Swarms of locusts encouraged by early rains are breeding in the north of Mali and Niger, bringing a second generation of insects that could increase 250 fold by the end of this summer and put the livelihoods of up to 50 million people in the region at risk.
The new generation is expected to spread from rebel-held northern regions of the two West African states, where pest control is difficult, to neighbouring countries.
The locusts migrated to Mali and Niger in June from Algeria and Libya, and rains that began in the region in May, almost two months earlier than usual, are helping spawn a fresh lot of desert locusts whose numbers are expected to significantly increase by October.
“The worst case scenario would be that this summer there will be two generations of breeding, resulting in large numbers of locusts, including swarms that would be present in northern Niger and northern Mali. By October, they will be ready to move out of those countries into neighbouring countries.” said Keith Cressman, a senior locust forecasting officer with the UN Food and Agriculture Organization (FAO).
“That timing will coincide with the harvest. There are up to 50 million people in the region that could be affected,” Cressman told IRIN.
More than 18 million people are facing severe food shortages across the Sahel region, including 3.5 million in Mali and more than three million others in Niger.
Mali’s and Niger’s neighbours are setting up teams to counter the eventual spread of the insects. There are discussions within the United Nations on creating a humanitarian corridor in northern Mali, which has been overrun by Islamist militia since a coup in Bamako in March, to help those affected by the food shortages and allow locust control.
In addition to Mali and Niger, Chad, although to a lesser extent, face the most serious desert locust threat in the region since the last emergency in 2003-2005 which cost half a billion dollars to control.
During that invasion, swarms of up to 20km long and 5km wide devastated pastures, crops and vegetation across the Sahel from Dakar, the capital of Senegal on the Atlantic coast, to Ndjamena, the capital of Chad, half a continent away.
Despite preparations, insecurity remains a huge obstacle. The Algeria-Libya border is still insecure, control is difficult in northern Niger and impossible in northern Mali which is controlled by groups of heavily armed fighters, some of whom fled southwards after last year’s fall of Libyan leader Muammar Gaddafi who they fought for.
Normally there is only one generation of locust breeding, but the early rains this time altered the pattern, said Cressman. A significant increase in locust populations would further devastate the millions of people facing hunger in the Sahel due to a harsh drought and high food costs.

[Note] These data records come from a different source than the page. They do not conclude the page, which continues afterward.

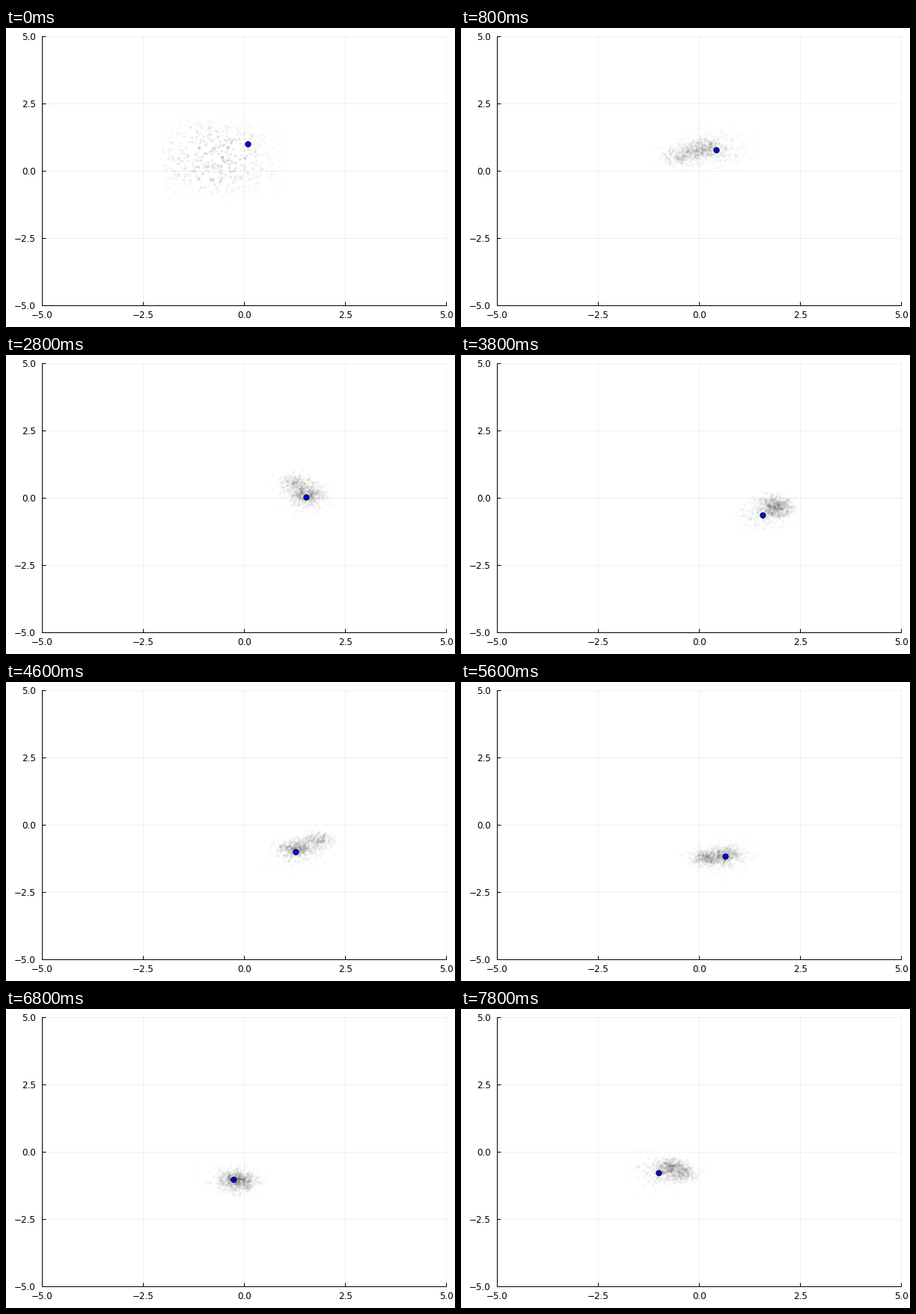
Recreate the animation shown at these times as a matplotlib script. Size 600x400 px, loop 8 s.

```python
import numpy as np
import matplotlib.pyplot as plt
from matplotlib.animation import FuncAnimation

W, H, DPI = 600, 400, 100
FRAMES, STEP_MS = 40, 200
PX = 72 / DPI  # one pixel in points
COUNT = 850

plt.rcParams.update({"font.family": "DejaVu Sans", "font.size": 12 * PX})

# Key points of the tracked point and of the densest part of the cloud
KEYS = np.array([0, 9, 14, 19, 28, 34, 39])
TRACK = np.array([(0.09, 1.0), (0.88, 0.47), (1.54, 0.03), (1.56, -0.64),
                  (0.64, -1.18), (-0.26, -1.03), (-1.0, -0.78)])
HEAD = np.array([(-0.7, 0.45), (0.95, 0.92), (1.55, 0.1), (1.97, -0.42),
                 (0.2, -1.25), (-0.2, -1.02), (-0.68, -0.58)])
LAG = 2.5  # frames by which the tail follows the head


def along(path, t):
    """Cubic Hermite curve through the key points."""
    slope = np.gradient(path, KEYS, axis=0)
    i = int(np.clip(np.searchsorted(KEYS, t, side="right") - 1,
                    0, len(KEYS) - 2))
    h = KEYS[i + 1] - KEYS[i]
    u = (t - KEYS[i]) / h
    return ((1 + 2 * u) * (1 - u) ** 2 * path[i]
            + u * (1 - u) ** 2 * h * slope[i]
            + u * u * (3 - 2 * u) * path[i + 1]
            - u * u * (1 - u) * h * slope[i + 1])


# Head, tail and the sparse halo around the tracked point
SPREAD = np.array([(0.23, 0.17), (0.23, 0.18), (0.34, 0.31)])
OPACITY = np.array([0.048, 0.038, 0.03])

rng = np.random.default_rng(12)
start = (rng.uniform([-2.0, -1.0], [1.0, 1.95], (COUNT, 2))
         + rng.normal(0, 0.07, (COUNT, 2)))
strength = rng.uniform(0.5, 1.4, COUNT)
group = rng.choice(3, COUNT, p=[0.4, 0.3, 0.3])

# Offsets wander a little from one frame to the next
drift = [rng.standard_normal((COUNT, 2))]
for _ in range(FRAMES - 1):
    drift.append(0.8 * drift[-1] + 0.6 * rng.standard_normal((COUNT, 2)))


def cloud(k):
    """Positions and opacities of the particles at frame k."""
    if k == 0:
        d2 = ((start - HEAD[0]) ** 2).sum(axis=1)
        return start, 0.09 * strength * np.exp(-d2 / 1.2)
    centre = np.array([along(HEAD, k), along(HEAD, max(k - LAG, 0)),
                       along(TRACK, k)])
    spread = SPREAD * (1 + np.exp(-k / 3))
    z = drift[k]
    alpha = OPACITY[group] * strength * np.exp(-(z ** 2).sum(axis=1) / 9)
    return centre[group] + spread[group] * z, alpha


fig = plt.figure(figsize=(W / DPI, H / DPI), dpi=DPI, facecolor="white")
ax = fig.add_axes([48.3 / W, 29 / H, 540 / W, 360 / H])
ticks = np.linspace(-5, 5, 5)
ax.set(xlim=(-5, 5), ylim=(-5, 5), xticks=ticks, yticks=ticks)
ax.set_axisbelow(True)
ax.grid(color="black", alpha=0.06, linewidth=PX, clip_on=False)
ax.tick_params(direction="in", length=5 * PX, width=PX)
ax.tick_params(axis="x", pad=6.8 * PX)
ax.tick_params(axis="y", pad=8.4 * PX)
for side, spine in ax.spines.items():
    spine.set_linewidth(PX)
    spine.set_visible(side in ("left", "bottom"))

dots = ax.scatter(*start.T, s=(3.6 * PX) ** 2, linewidths=0, zorder=3)
point, = ax.plot([], [], "o", ms=7.2 * PX, mfc="blue", mec="black",
                 mew=PX, zorder=4)


def draw(k):
    xy, alpha = cloud(k)
    colors = np.zeros((COUNT, 4))
    colors[:, 3] = alpha
    dots.set_offsets(xy)
    dots.set_facecolors(colors)
    x, y = along(TRACK, k)
    point.set_data([x], [y])
    return dots, point


anim = FuncAnimation(fig, draw, frames=FRAMES, interval=STEP_MS,
                     repeat=True, repeat_delay=0)
plt.show()
```
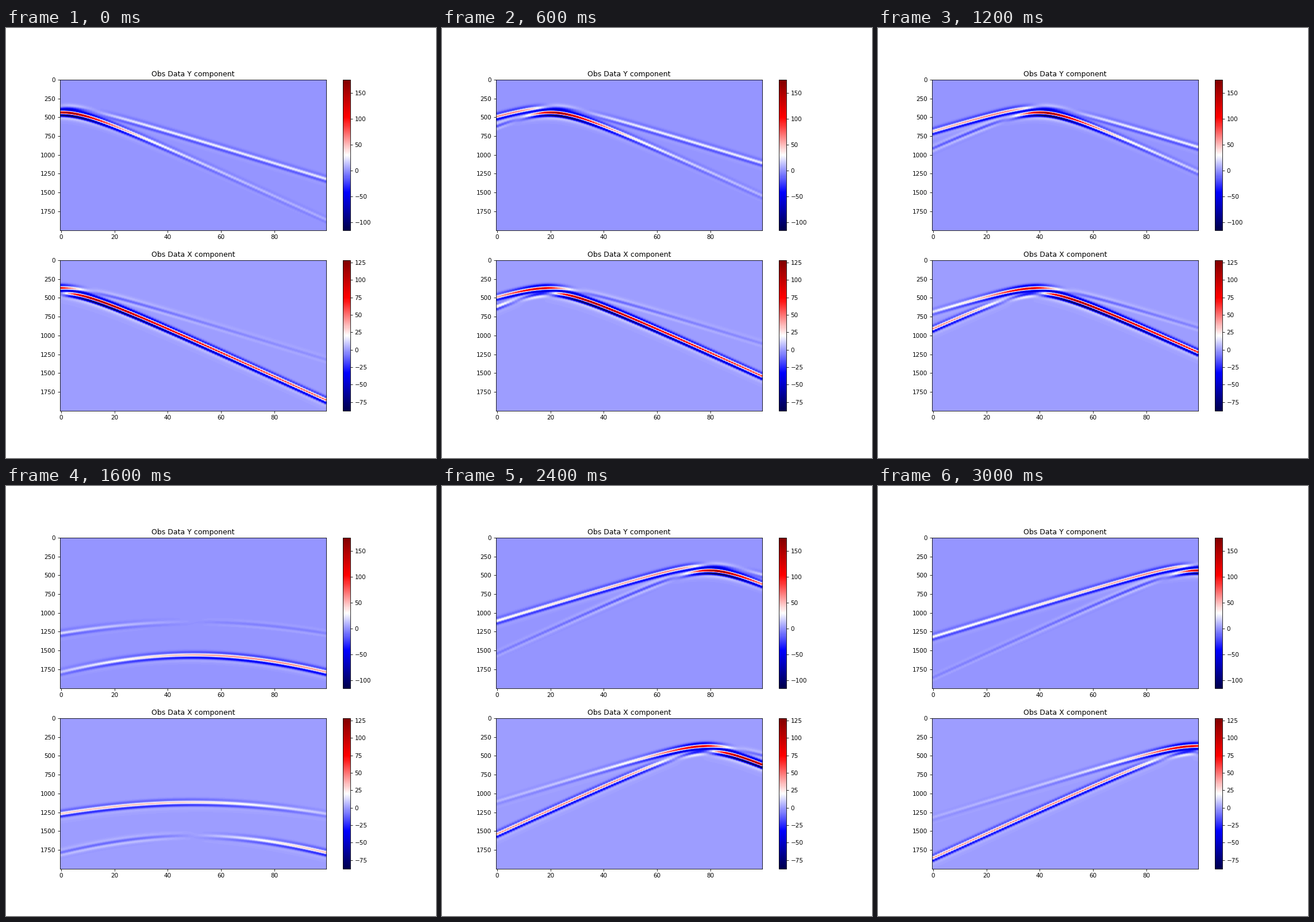
A matplotlib script for the animation above (3100 ms loop, 748 by 748 pixels).

```python
import numpy as np
import matplotlib.pyplot as plt
from matplotlib.animation import FuncAnimation

SHOTS = 31
SAMPLES = 2000
RECEIVERS = np.arange(100)
P_SLOW, S_SLOW = 10.82, 16.22    # samples per receiver spacing
NEAR, FAR = 12.3, 81.5           # distance from source to receiver line
DEEP_SHOT = 16
DELAY, SIGMA = 243, 23           # source pulse timing, in samples
FFT_LEN = 2560

time = np.arange(SAMPLES, dtype=float)


def pulse_spectrum():
    """Second derivative of a Ricker pulse."""
    x = (np.arange(512) - DELAY) / SIGMA
    return np.fft.rfft(-(x**4 - 6 * x**2 + 3) * np.exp(-x**2 / 2), FFT_LEN)


PULSE = pulse_spectrum()


def front(r, slowness):
    """Time integrals of 1/q and q, with q = sqrt(t^2 - arrival^2)."""
    arrival = slowness * r
    q = np.sqrt(np.maximum(time**2 - arrival**2, 0))
    a = np.arccosh(np.maximum(time / arrival, 1))
    return a, (time * q - arrival**2 * a) / 2


def shape_pulse(response):
    spectrum = np.fft.rfft(response, FFT_LEN, axis=1) * PULSE
    return np.fft.irfft(spectrum, FFT_LEN, axis=1)[:, :SAMPLES]


def shot_position(i):
    if i == DEEP_SHOT:
        return 49.5, FAR
    return RECEIVERS[-1] * i / (SHOTS - 1), NEAR


def gather(i):
    """Particle velocity (Y, X) of a diagonal point force in a 2D solid."""
    x0, depth = shot_position(i)
    offset = (RECEIVERS - x0)[:, None]
    r = np.hypot(offset, depth)
    across, along = -depth / r, offset / r

    p, p_int = front(r, P_SLOW)
    s, s_int = front(r, S_SLOW)
    near_field = (p_int - s_int) / r**2
    radial = shape_pulse(P_SLOW**2 * p + near_field) * (across + along)
    transverse = shape_pulse(S_SLOW**2 * s - near_field) * (along - across)

    y = radial * along - transverse * across
    x = radial * across + transverse * along
    return y.T, x.T


first = gather(0)
gain = 176.2 / first[0].max()

fig, axes = plt.subplots(2, 1, figsize=(10, 10), dpi=74.8)
limits = [(-115.6, 176.2), (-87.3, 128.3)]
images = []
for ax, name, data, (low, high) in zip(axes, "YX", first, limits):
    image = ax.imshow(data * gain, cmap="seismic", aspect="auto",
                      vmin=low, vmax=high)
    ax.set_title(f"Obs Data {name} component")
    fig.colorbar(image, ax=ax)
    images.append(image)


def update(i):
    for image, data in zip(images, gather(i)):
        image.set_data(data * gain)
    return images


anim = FuncAnimation(fig, update, frames=SHOTS, interval=100,
                     repeat=True, repeat_delay=0)
plt.show()
```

Issa Sissoko, a locust control project coordinator in Mali, said clouds of desert locusts of about 800 metres wide and 10 kilometres have been spotted in the northern region of Kidal.
“Unfortunately, given the situation in the area – the threat by Islamists, we cannot venture there at the moment, unless we negotiate with those occupying the region.”
Mali’s Agriculture Minister Léo Sidibé said the government was considering undertaking a general preventive pest control across the country, including the insurgent-controlled zones as a first option. An alternative strategy is to control the insects in areas bordering the insecure north from Kayes town in the west to Koro in the east.
“In any case we need to take measures to stop the locusts from destroying the agricultural regions,” Sidibé told IRIN.
The voracious locusts often fly with the wind at speeds of between 16km to 19km per hour and can cover distances of up to 150km per day. They can devour hectares of vegetation in a few of days.
“If you have one swarm that’s the size of the city of Bamako, or the city of Niamey, the amount of food that that one swarm can eat in two days is the same as the population of the whole of Mali or the whole of Niger,” Cressman noted.
The end of the world
The Islamist rebels, who have imposed strict Islamic laws in the areas under their control in northern Mali and reported to have placed mines around the town of Gao, destroyed pest control equipment, vehicles and pesticides in that town when they seized it in the aftermath of the 22 March military coup.
There are also fears of environmental damage if the hazardous insecticides are mishandled.
“If the locusts invade, in addition to the Islamists, it will be the end of the world here,” said Oumarou Ag Assanatan, a cattle farmer in Kidal town. “We ask the international community to take immediate measures so that these insects do not develop and come to our towns.
“We can no longer count on the government, or the Islamists who are more preoccupied with applying sharia than controlling the locusts.”